Table 2 shows flow data for samples of the two products, Batch A and Batch B. Flow testing was carried out using a Hall Flow Meter, which determines flowability from measurements of the time taken for 50 g of powder to flow through an opening of specific dimensions. The results indicate that Batch A flows under standard test conditions while Batch B does not. This is significant, indicating that Batch B is poorly suited to AM processing relative to Batch A. The two batches were known to have been produced using different gas atomisation processes, so particle characterisation was carried out to determine whether associated differences in particle morphology could provide a rationale for flow performance.
Particle size distributions for the two batches were measured using a laser diffraction particle size analyser (Mastersizer 3000, Malvern Panalytical, Malvern, UK). The resulting data are summarised in Fig. 5, where D10, D50 and D90 are the diameter below which 10%, 50% and 90% of the sample lie respectively, on the basis of volume. These highly reproducible results indicate that the samples are strikingly similar in terms of particle size and that differences in flowability cannot be correlated with particle size distribution.
Particle shape distributions for the two batches were collected using an automated image analyser (Morphologi G3, Malvern Panalytical, Malvern, UK). These are summarised in Table 3, where D[n,0.1], D[n,0.5] and D[n,0.9] are the values of the given parameters below which 10%, 50% and 90% of the sample lie respectively, on the basis of number of particles.
Here, then, the particle shape data generated by automated imaging is able to differentiate the powders and provide a rationale for the observed difference in flowability. It is interesting to note that though the differences in particle shape are relatively subtle, they result in the difference between a ‘pass or fail’ for AM application, as assessed by the flow testing. This observation highlights the importance of precise, reproducible, statistically significant particle shape data.

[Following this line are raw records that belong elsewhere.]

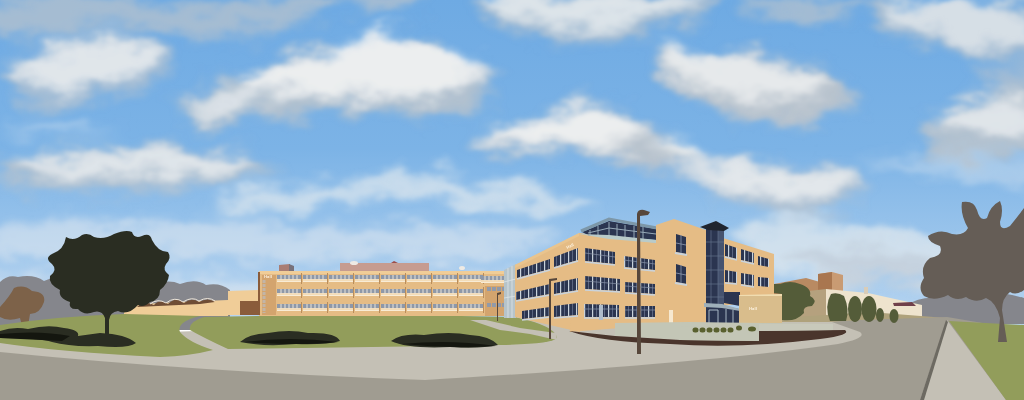
<!DOCTYPE html>
<html lang="en">
<head>
<meta charset="utf-8">
<title>Campus panorama</title>
<style>
:root{--sky-top:#6eaae3;--sky-low:#b9d6f1;--cloud:#eceeef;--cloud-shade:#b7c2cd;--wall:#e5bc85;--wall-light:#f0cd98;--wall-dark:#d3a46e;--glass:#2b3550;--frame:#c9d3dc;--lawn:#929d5b;--hedge:#2a2d22;--road:#a09c91;--path:#c4c0b5;--hill:#85868c;--trunk:#655d56;--soil:#4a352c;--pole:#57473b}
html,body{margin:0;overflow:hidden}
svg{display:block;width:1024px;height:400px}
.cloud{fill:var(--cloud)}.shade{fill:var(--cloud-shade)}
.wall{fill:var(--wall)}.wall-light{fill:var(--wall-light)}.wall-dark{fill:var(--wall-dark)}
.glass{fill:var(--glass)}.panes{fill:url(#panes)}
.sill{fill:none;stroke:var(--frame);stroke-width:1.5}
.lawn{fill:var(--lawn)}.hedge{fill:var(--hedge)}.road{fill:var(--road)}.path{fill:var(--path)}
.hill{fill:var(--hill)}.soil{fill:var(--soil)}.pole{fill:var(--pole)}
.sign{font:700 4px "Open Sans",sans-serif;fill:#fff6e6}
</style>
</head>
<body>
<svg viewBox="0 0 1024 400" role="img" aria-label="Campus buildings beside a road under a cloudy blue sky">
<defs>
<linearGradient id="sky" x2="0" y2="1"><stop offset="0" stop-color="var(--sky-top)"/><stop offset=".45" stop-color="#7cb3e6"/><stop offset="1" stop-color="var(--sky-low)"/></linearGradient>
<filter id="soft" x="-10%" y="-10%" width="120%" height="120%"><feTurbulence type="fractalNoise" baseFrequency=".022 .04" numOctaves="4" seed="7" result="noise"/><feGaussianBlur in="SourceGraphic" stdDeviation="6" result="haze"/><feDisplacementMap in="haze" in2="noise" scale="38" xChannelSelector="R" yChannelSelector="G"/><feGaussianBlur stdDeviation="1.5"/></filter>
<pattern id="panes" width="8" height="40" patternUnits="userSpaceOnUse"><rect width="8" height="40" fill="var(--glass)"/><rect width="1.2" height="40" fill="var(--frame)"/><rect x="4" width=".6" height="40" fill="#7985a0"/></pattern>
<g id="bay"><rect width="24" height="7" fill="#f3dcb8"/><rect y="0" width="24" height="4" fill="#8e98a8"/><path d="M4 0v5M8 0v5M12 0v5M16 0v5M20 0v5" stroke="#e9e4da"/><rect y="6" width="24" height="1" fill="#f8ecd6"/><rect x="24" y="-2" width="1" height="11" fill="#b98d5c"/></g>
<g id="bay-row"><use href="#bay"/><use href="#bay" x="26"/><use href="#bay" x="52"/><use href="#bay" x="78"/><use href="#bay" x="104"/><use href="#bay" x="130"/><use href="#bay" x="156"/><use href="#bay" x="182"/></g>
<g id="twin-window"><path d="M0 0l10 3v17l-10-2z" fill="var(--glass)"/><path d="M5 1v18M0 9l10 2" stroke="#8f9bb0" stroke-width=".8"/><path d="M-1 19l12 2" stroke="var(--frame)" stroke-width="2"/></g>
</defs>

<rect id="sky-field" width="1024" height="330" fill="url(#sky)"/>

<g id="clouds" filter="url(#soft)">
<g opacity=".75">
<path class="shade" d="M-20 2Q60-12 140 0T330-8Q350 8 310 20Q250 40 190 36Q120 22 80 30Q30 40-20 32z"/>
<path class="shade" d="M330-10H420Q425 14 380 14z"/>
<path class="shade" d="M470 2Q520-15 720-8Q715 20 670 28Q620 46 560 38Q500 40 470 2z"/>
<path class="shade" d="M740 0H870Q850 24 800 22Q760 18 740 0z"/>
<path class="shade" d="M870 0H1040V62Q980 62 940 46Q870 40 870 0z"/>
</g>
<g>
<path class="cloud" opacity=".8" d="M480-5H700Q690 16 640 18Q590 34 550 24Q500 24 480-5z"/>
<path class="cloud" opacity=".7" d="M890 4Q960-8 1040 10V44Q980 52 930 34Q890 30 890 4z"/>
<path class="shade" opacity=".7" d="M0 74Q30 46 80 36Q130 24 170 56Q170 86 130 94Q80 98 40 108Q20 100 0 74z"/>
<path class="cloud" opacity=".85" d="M10 72Q40 48 80 42Q130 30 162 60Q130 82 90 84Q40 94 10 72z"/>
<path class="shade" opacity=".9" d="M170 106Q210 80 250 72Q300 44 360 42Q420 22 450 58L500 66Q490 84 470 90Q510 100 480 108Q420 118 350 110Q260 118 220 126Q190 122 170 106z"/>
<path class="cloud" d="M245 76Q290 58 330 50Q370 28 410 38Q440 54 495 66Q460 92 410 96Q340 104 290 92Q250 96 245 76z"/>
<path class="cloud" opacity=".7" d="M180 106Q220 80 260 92Q290 104 240 112Q210 122 180 106z"/>
<path class="shade" d="M650 52Q690 42 730 58Q800 56 838 76Q870 98 850 112Q800 130 740 116Q680 108 650 52z"/>
<path class="cloud" opacity=".9" d="M658 50Q700 46 735 64Q800 60 834 84Q820 102 770 98Q690 100 658 50z"/>
<path class="shade" d="M470 136Q540 118 570 104Q620 92 650 128Q700 140 704 162Q670 176 630 162Q560 152 500 150z"/>
<path class="cloud" d="M476 136Q540 122 570 108Q620 98 644 130Q630 154 570 148Q510 146 476 136z"/>
<path class="cloud" opacity=".8" d="M650 140Q690 130 706 152Q720 166 680 166z"/>
<path class="shade" opacity=".8" d="M670 170Q740 158 800 166Q850 160 866 186Q850 216 780 218Q720 200 670 170z"/>
<path class="cloud" opacity=".85" d="M680 172Q750 160 800 172Q850 166 860 186Q810 206 760 194Q710 190 680 172z"/>
<path class="shade" opacity=".9" d="M926 112Q980 90 1044 92V146Q990 164 940 156Q925 136 926 112z"/>
<path class="cloud" opacity=".8" d="M934 112Q980 96 1034 102V132Q970 148 934 112z"/>
<path class="shade" opacity=".7" d="M980 72L1044 66V94H1000z"/>
<path class="shade" opacity=".85" d="M0 160Q60 148 140 148Q200 140 276 168Q260 188 180 188Q80 198 0 180z"/>
<path class="cloud" opacity=".8" d="M10 160Q80 152 150 152Q220 150 260 168Q200 182 120 176Q50 182 10 160z"/>
<path class="cloud" opacity=".65" d="M205 206Q280 178 350 182Q420 166 470 182Q550 184 600 206Q520 216 450 200Q380 196 310 204Q250 218 205 206z"/>
<path class="cloud" opacity=".5" d="M-20 238Q50 210 130 222Q250 216 340 232Q460 222 560 232Q500 270 400 258Q240 256 120 264Q40 262-20 256z"/>
<path class="cloud" opacity=".65" d="M740 232Q800 206 850 230Q900 224 950 246Q1000 236 1044 240V280H790Q740 260 740 232z"/>
<path class="shade" opacity=".5" d="M790 254Q860 238 930 262Q940 284 880 280Q820 280 790 254z"/>
<path class="cloud" opacity=".35" d="M0 128Q40 116 80 126T140 130Q60 146 0 128zM860 160Q950 150 1040 160V190Q930 176 860 160z"/>
<path class="cloud" opacity=".5" d="M-20 276H540V306H-20z"/>
</g>
</g>

<g id="distance">
<path class="hill" d="M0 282Q8 274 18 277Q34 274 44 281Q58 274 72 282L120 284Q140 282 150 287Q166 278 180 284Q196 278 206 285Q220 282 230 290V330H0zM905 306Q920 296 938 298Q950 290 964 294Q990 288 1024 298V324H905z"/>
<path d="M0 307Q10 296 14 288Q24 284 32 291Q46 292 44 302Q40 314 30 314L28 326H22L20 318Q8 322 0 317z" fill="#7d6249"/>
<path class="wall-light" d="M124 305L180 302L228 300V316H124z"/>
<path d="M137 307Q144 300 154 305Q160 298 168 304Q176 296 184 303Q192 297 199 302Q208 297 215 302L200 304z" fill="#6f4d35"/>
<path d="M150 304Q158 298 166 303Q175 296 183 302Q192 296 199 301Q208 296 215 301" fill="none" stroke="#eee6da"/>
<path class="wall-light" d="M228 291L258 290V302H240V315H228z"/>
<path fill="#8a5c3b" d="M240 301H258V315H240z"/>
<path fill="#b98a62" d="M774 284L806 278L820 282V310H774z"/>
<path fill="#c99b73" d="M818 274L832 272L843 275V296H818z"/>
<path fill="#a9764f" d="M818 274L832 272V290H818z"/>
<path fill="#eee3cd" d="M826 289L868 293L922 305V318H826z"/>
<path fill="#b5a17e" d="M800 292L826 289V320H790z"/>
<path fill="#d9cdb9" d="M864 287H868V294H864z"/>
<path fill="#70404a" d="M893 303L912 302L916 306H894z"/>
<path fill="#afa27c" d="M780 318L870 312L946 318L930 328H780z"/>
</g>

<g id="ground">
<path class="road" d="M0 340L560 326L700 330L860 320L947 317L1024 330V400H0z"/>
<path class="path" d="M0 338L560 318L700 322L832 322L860 332Q868 338 838 344Q700 364 425 380Q200 372 0 352z"/>
<path class="lawn" d="M0 325Q60 316 125 314L200 316Q176 322 180 332Q188 342 213 350Q190 356 160 357Q60 352 0 343z"/>
<path class="lawn" d="M204 317Q360 313 515 317Q556 326 557 338Q552 344 500 345Q380 347 228 349Q204 338 190 330Q188 322 204 317z"/>
<path class="path" d="M470 320L486 320L520 328L556 333L557 340L530 334L500 330z"/>
<path class="path" d="M947 320L1006 400H920z"/>
<path fill="#6d6a62" d="M946 320L948 322L924 400H920z"/>
<path class="lawn" d="M949 321L1024 325V400H1006z"/>
</g>

<g id="long-wing">
<path fill="#c69c90" d="M340 263H429V272H340z"/>
<path fill="#a97d74" d="M279 265L290 264V272H279z"/><path fill="#77717a" d="M289 264L294 266V272H289z"/>
<ellipse cx="354" cy="263" rx="4" ry="2" fill="#eeeae4"/><path fill="#9c4d48" d="M391 263l3-2 4 2z"/><ellipse cx="462" cy="268" rx="3" ry="2" fill="#eeeae4"/>
<path class="wall" d="M259 272H506V316H259z"/>
<path class="wall-light" d="M259 271H506V274H259z"/>
<path class="wall-dark" d="M262 275H276V315H262z"/>
<path fill="#8a5c3b" d="M258 272H260V315H258z"/>
<path d="M264 280V313" stroke="#c3b5a6" stroke-width="3" stroke-dasharray="3 1"/>
<use href="#bay-row" x="277" y="275"/><use href="#bay" x="481" y="276"/>
<use href="#bay-row" x="277" y="289"/><use href="#bay-row" x="277" y="304"/>
<path class="wall-dark" d="M485 286H506V316H485z"/>
<path d="M487 289H504M487 305H504" stroke="#919aa9" stroke-width="4" stroke-dasharray="4 1"/>
<text class="sign" x="264" y="278">Hall</text>
<path fill="#b6c4ca" d="M504 270L516 264V318H504z"/><path d="M508 268V318M512 266V318M504 282L516 279M504 298L516 296" stroke="#dde5e8" stroke-width=".8"/>
</g>

<g id="main-building">
<path class="wall" d="M515 265L580 233V332L515 317z"/>
<path class="wall" d="M579 233L657 243V325L570 332z"/>
<path fill="#e9c48e" d="M515 265L579 233V236L515 268z"/>
<g id="roof-storey">
<path class="glass" d="M582 232L609 221L656 229V240L609 236L590 236z"/>
<path d="M581 231L609 219L657 228" fill="none" stroke="#7d97a8" stroke-width="3"/>
<path d="M590 230V236M598 226V236M609 222V236M617 224V236M625 225V237M634 226V238M643 227V239M588 233L609 228L656 234" fill="none" stroke="#96a9b7"/>
<path fill="#b9cbc9" d="M579 234L609 235L657 240V243L609 239z"/>
</g>
<g id="side-windows" class="panes">
<path d="M517 270L550 259V269L517 278zM554 257L578 248V260L554 267zM516 292L550 284V294L516 300zM554 283L578 278V290L554 294zM522 311L550 307V316L522 319zM554 306L578 303V315L554 317z"/>
</g>
<path class="sill" d="M517 279L550 270M554 268L578 261M516 301L550 295M554 295L578 291M522 320L550 317M554 318L578 316"/>
<g id="front-windows" class="panes">
<path d="M585 248L615 252V264L585 261zM624 256L655 260V270L624 267zM585 276L620 279V291L585 289zM625 282L655 284V294L625 292zM584 304L619 305V317L584 317zM625 306L655 306V317L625 317z"/>
</g>
<path class="sill" d="M585 262L615 265M624 268L655 271M585 290L620 292M625 293L655 295M584 318H619M625 318H655"/>
<path d="M585 253L615 257M624 260L655 264M585 281L620 284M625 286L655 288M584 309H619M625 310H655" stroke="#8894aa" stroke-width=".7"/>
<rect x="599" y="305" width="4" height="15" fill="#aebccb"/>
<text class="sign" transform="translate(567 249) rotate(-24)">Hall</text>
<path class="wall" d="M656 225L674 219L706 230V326H656z"/>
<use href="#twin-window" x="676" y="234"/><use href="#twin-window" x="676" y="264"/>
<rect x="669" y="310" width="4" height="13" fill="#f6e8d0"/>
<path class="wall" d="M723 238L774 254V298L723 306z"/>
<g id="rear-windows" class="panes"><path d="M725 244L737 248V259L725 256zM741 249L754 253V263L741 260zM758 256L769 259V267L758 265zM725 270L737 272V283L725 282zM741 273L754 275V286L741 284zM758 277L769 278V287L758 286z"/></g>
<path class="sill" d="M725 257L737 260M741 261L754 264M725 283L737 284M741 285L754 287"/>
<g id="stair-tower">
<path class="glass" d="M706 227L724 229V312H706z"/>
<path fill="#46536f" d="M718 229L724 231V312H718z"/>
<path d="M711 228V308M718 229V308M706 242H724M706 256H724M706 270H724M706 284H724M706 297H724" stroke="#62708a" stroke-width=".7"/>
<path fill="#20252f" d="M700 227L716 221L729 228L724 231L708 230z"/>
</g>
<g id="entrance">
<path class="glass" d="M706 304L724 306L739 309V326H706z"/>
<path fill="#9fb0ba" d="M704 303L722 304L740 309V311L722 308L704 307z"/>
<path d="M709 325V310H718V325M726 309V325M733 310V325" fill="none" stroke="#a8b7c4"/>
<path class="glass" d="M724 292H740V306L724 303z"/>
</g>
<path fill="#d9bd8c" d="M739 296L782 294V323H739z"/><path fill="#f0dcb0" d="M739 295L782 294V296H739z"/>
<text class="sign" x="749" y="310">Hall</text>
</g>

<g id="forecourt">
<path fill="#c3c6b6" d="M615 323L690 322L833 324V331L758 336V342L700 341L615 336z"/>
<path class="soil" d="M569 331L615 336L680 340L758 341V331L845 330Q852 335 820 339Q740 349 670 344Q600 342 569 331z"/>
<path fill="#c3c6b6" d="M680 326L759 327V341L680 340z"/>
<path fill="#c8c9bb" d="M759 324H833V330L759 331z"/>
<path d="M695 330H732" stroke="#59602f" stroke-width="5" stroke-linecap="round" stroke-dasharray="1 6"/>
<ellipse cx="739" cy="328" rx="3" ry="2.5" fill="#59602f"/><ellipse cx="752" cy="329" rx="4" ry="2.5" fill="#59602f"/>
</g>

<g id="trees-right" fill="#545c39">
<path d="M780 284Q790 280 800 284Q812 288 810 296Q818 300 812 306Q802 306 804 313Q796 322 782 320V294L774 293V284z"/>
<path d="M831 294Q838 292 844 296Q850 310 846 321H830Q824 306 831 294z"/>
<ellipse cx="855" cy="309" rx="7" ry="13"/><ellipse cx="869" cy="309" rx="7.5" ry="13"/><ellipse cx="880" cy="315" rx="4" ry="7"/><ellipse cx="894" cy="316" rx="4.500" ry="7"/>
</g>

<g id="hedges" class="hedge">
<path d="M0 331Q14 326 28 329Q48 324 64 328Q80 330 78 336L100 333Q126 334 136 343Q128 349 98 346Q70 347 52 342Q40 338 0 338z"/>
<path d="M240 342Q248 334 268 333Q290 329 308 333Q336 332 340 341Q326 345 296 344Q264 347 240 342z"/>
<path d="M391 341Q402 333 424 335Q450 331 470 335Q490 336 498 345Q480 349 450 347Q408 349 391 341z"/>
<path fill="#14160f" d="M0 334Q40 330 70 336L62 341L0 338zM244 342Q290 336 338 342Q300 346 244 342zM402 344Q450 339 496 346Q450 349 402 344z"/>
</g>

<path id="dark-tree" class="hedge" d="M66 237Q74 242 82 235Q88 232 94 237Q104 240 114 234Q126 229 132 232Q134 239 142 236Q150 232 152 240Q158 252 168 252Q172 258 166 264Q162 270 169 275Q168 284 160 290Q160 300 150 302Q144 308 138 305Q128 316 118 311Q110 312 109 320V334H105V318Q102 310 94 312Q84 316 78 309Q68 310 70 302Q58 298 60 290Q48 284 50 276Q58 270 52 264Q44 258 52 254Q64 250 66 237z"/>
<path id="bare-tree" fill="var(--trunk)" d="M962 202Q974 200 977 210Q980 222 987 218Q990 206 1000 201Q1004 210 1000 222Q1000 232 1010 226Q1018 216 1024 208V290Q1016 296 1010 292Q1002 298 1002 310L1007 342H998L1000 318Q996 302 986 298Q976 304 966 297Q956 302 948 295Q934 302 924 296Q917 288 924 278Q920 266 930 258Q944 256 940 246Q928 242 928 236Q940 228 952 234Q964 236 968 228Q960 214 962 202z"/>

<g id="street-lamps" class="pole">
<path d="M637 214Q638 209 644 210L650 212L648 215L640 216L641 354H637z"/>
<path d="M549 279L557 278V280L551 281V339H549zM497 293L501 292V294L498 295V321H497z"/>
</g>
</svg>
</body>
</html>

Early work in the field of AM focused on the development of the associated hardware, but there is now widespread recognition that the powders used in the resulting machines merit equal consideration if the full potential of this transformational technology is to be realised. Those working at the forefront of metal powder supply are already exploiting correlations between particle shape and flowability to deliver powders that are consistently free-flowing and, at the same time, pack to a high bulk density. Automated imaging efficiently provides the reliable particle shape data needed to progress in this area and is therefore of considerable value to both metal powder suppliers and AM processors as they work towards new levels of performance.
Debbie Huck-Jones, Product Manager – Analytical Imaging, and Cathryn Langley, Product Manager – Laser Diffraction
Enigma Business Park,
Tel: +44 1684 892456
Fax: +44 1684 892789